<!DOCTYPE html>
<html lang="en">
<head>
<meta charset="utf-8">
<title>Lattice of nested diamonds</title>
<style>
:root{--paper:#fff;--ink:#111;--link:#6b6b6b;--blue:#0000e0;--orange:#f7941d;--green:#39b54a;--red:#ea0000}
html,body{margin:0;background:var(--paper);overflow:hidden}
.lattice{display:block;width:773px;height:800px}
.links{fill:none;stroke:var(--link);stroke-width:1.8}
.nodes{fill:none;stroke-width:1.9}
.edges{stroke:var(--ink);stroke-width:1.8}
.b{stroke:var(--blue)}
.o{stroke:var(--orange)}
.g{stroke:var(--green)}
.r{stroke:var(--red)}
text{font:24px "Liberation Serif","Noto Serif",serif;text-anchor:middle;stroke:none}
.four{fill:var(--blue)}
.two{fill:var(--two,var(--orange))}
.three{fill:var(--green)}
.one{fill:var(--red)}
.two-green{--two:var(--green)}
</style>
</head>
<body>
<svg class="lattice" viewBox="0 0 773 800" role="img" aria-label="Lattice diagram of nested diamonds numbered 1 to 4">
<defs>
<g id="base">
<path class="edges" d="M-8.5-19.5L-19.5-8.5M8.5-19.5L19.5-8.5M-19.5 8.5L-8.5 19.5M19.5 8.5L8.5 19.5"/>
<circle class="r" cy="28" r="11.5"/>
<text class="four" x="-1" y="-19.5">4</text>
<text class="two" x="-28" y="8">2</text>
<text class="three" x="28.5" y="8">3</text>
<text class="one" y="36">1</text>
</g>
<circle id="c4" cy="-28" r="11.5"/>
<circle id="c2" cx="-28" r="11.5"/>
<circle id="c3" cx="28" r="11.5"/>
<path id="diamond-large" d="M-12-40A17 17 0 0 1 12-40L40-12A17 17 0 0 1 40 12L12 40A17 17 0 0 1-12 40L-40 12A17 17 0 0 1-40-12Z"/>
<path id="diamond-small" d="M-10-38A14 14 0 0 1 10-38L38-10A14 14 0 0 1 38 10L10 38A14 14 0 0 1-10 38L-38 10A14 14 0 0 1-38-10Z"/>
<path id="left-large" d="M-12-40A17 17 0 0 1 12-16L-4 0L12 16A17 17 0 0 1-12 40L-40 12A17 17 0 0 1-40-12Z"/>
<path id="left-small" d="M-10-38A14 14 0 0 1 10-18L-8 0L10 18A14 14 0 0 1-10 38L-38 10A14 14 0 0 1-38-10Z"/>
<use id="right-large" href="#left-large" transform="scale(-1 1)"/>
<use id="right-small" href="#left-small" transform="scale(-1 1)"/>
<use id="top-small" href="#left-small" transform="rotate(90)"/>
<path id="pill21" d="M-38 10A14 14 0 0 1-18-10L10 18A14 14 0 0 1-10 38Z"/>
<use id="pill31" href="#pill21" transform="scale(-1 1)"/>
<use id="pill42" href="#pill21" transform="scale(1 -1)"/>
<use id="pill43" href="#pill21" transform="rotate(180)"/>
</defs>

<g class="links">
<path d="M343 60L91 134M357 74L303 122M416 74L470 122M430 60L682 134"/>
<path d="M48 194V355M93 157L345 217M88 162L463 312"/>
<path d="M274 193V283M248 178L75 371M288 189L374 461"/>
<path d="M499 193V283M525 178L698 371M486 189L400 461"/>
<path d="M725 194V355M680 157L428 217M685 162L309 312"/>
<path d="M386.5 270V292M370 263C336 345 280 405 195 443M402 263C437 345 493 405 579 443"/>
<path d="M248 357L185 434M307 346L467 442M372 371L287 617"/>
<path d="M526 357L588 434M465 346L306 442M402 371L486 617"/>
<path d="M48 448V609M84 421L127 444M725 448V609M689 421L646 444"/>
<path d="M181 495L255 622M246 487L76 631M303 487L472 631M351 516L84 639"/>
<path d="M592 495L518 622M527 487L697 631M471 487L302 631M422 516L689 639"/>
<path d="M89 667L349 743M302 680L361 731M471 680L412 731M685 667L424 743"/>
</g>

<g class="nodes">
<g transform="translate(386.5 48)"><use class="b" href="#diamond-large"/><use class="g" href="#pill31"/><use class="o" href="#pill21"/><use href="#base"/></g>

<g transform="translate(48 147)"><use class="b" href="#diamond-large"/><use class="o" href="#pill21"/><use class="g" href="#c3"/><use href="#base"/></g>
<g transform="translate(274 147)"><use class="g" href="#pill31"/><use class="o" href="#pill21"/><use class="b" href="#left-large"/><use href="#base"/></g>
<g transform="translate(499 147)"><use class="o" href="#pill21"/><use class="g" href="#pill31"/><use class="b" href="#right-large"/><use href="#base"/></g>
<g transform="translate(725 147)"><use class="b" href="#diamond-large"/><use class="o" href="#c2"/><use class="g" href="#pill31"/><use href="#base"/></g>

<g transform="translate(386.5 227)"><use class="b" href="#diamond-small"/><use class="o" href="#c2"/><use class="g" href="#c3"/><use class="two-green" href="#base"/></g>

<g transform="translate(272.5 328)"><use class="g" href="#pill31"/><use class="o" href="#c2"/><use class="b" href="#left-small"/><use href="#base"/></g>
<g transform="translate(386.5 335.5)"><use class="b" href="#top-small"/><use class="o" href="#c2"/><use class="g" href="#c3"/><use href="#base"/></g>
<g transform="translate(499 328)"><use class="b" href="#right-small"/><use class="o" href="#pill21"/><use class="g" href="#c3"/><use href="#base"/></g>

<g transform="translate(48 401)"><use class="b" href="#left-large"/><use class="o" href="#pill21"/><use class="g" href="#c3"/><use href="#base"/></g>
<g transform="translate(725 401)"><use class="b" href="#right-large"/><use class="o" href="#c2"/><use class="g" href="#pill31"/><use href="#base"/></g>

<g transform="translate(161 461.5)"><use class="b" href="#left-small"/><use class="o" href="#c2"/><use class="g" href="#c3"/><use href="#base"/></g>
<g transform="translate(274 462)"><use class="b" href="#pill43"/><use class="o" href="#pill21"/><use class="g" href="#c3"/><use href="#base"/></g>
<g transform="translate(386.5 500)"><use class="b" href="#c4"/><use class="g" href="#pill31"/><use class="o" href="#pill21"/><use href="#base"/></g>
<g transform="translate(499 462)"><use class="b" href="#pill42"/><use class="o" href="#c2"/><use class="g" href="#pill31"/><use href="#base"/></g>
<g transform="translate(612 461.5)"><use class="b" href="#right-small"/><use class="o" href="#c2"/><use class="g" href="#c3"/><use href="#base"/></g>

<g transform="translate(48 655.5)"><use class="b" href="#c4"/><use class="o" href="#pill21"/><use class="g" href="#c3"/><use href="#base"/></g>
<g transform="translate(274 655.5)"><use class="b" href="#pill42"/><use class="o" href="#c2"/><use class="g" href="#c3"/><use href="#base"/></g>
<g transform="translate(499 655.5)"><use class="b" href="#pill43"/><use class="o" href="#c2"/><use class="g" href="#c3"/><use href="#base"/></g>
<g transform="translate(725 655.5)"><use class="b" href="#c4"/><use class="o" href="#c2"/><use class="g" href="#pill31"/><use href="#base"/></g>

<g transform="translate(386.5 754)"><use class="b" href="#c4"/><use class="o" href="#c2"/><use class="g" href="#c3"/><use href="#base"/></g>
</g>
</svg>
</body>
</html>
_ _ _
◆ What you are asked to do: Retype the records above, but only those lines that fall between the line containing "194V355M93 157L345 217M88" and the line containing "357L185 434M307 346L467", with both of those lines included, exactly as written.

◆ Result:
<path d="M48 194V355M93 157L345 217M88 162L463 312"/>
<path d="M274 193V283M248 178L75 371M288 189L374 461"/>
<path d="M499 193V283M525 178L698 371M486 189L400 461"/>
<path d="M725 194V355M680 157L428 217M685 162L309 312"/>
<path d="M386.5 270V292M370 263C336 345 280 405 195 443M402 263C437 345 493 405 579 443"/>
<path d="M248 357L185 434M307 346L467 442M372 371L287 617"/>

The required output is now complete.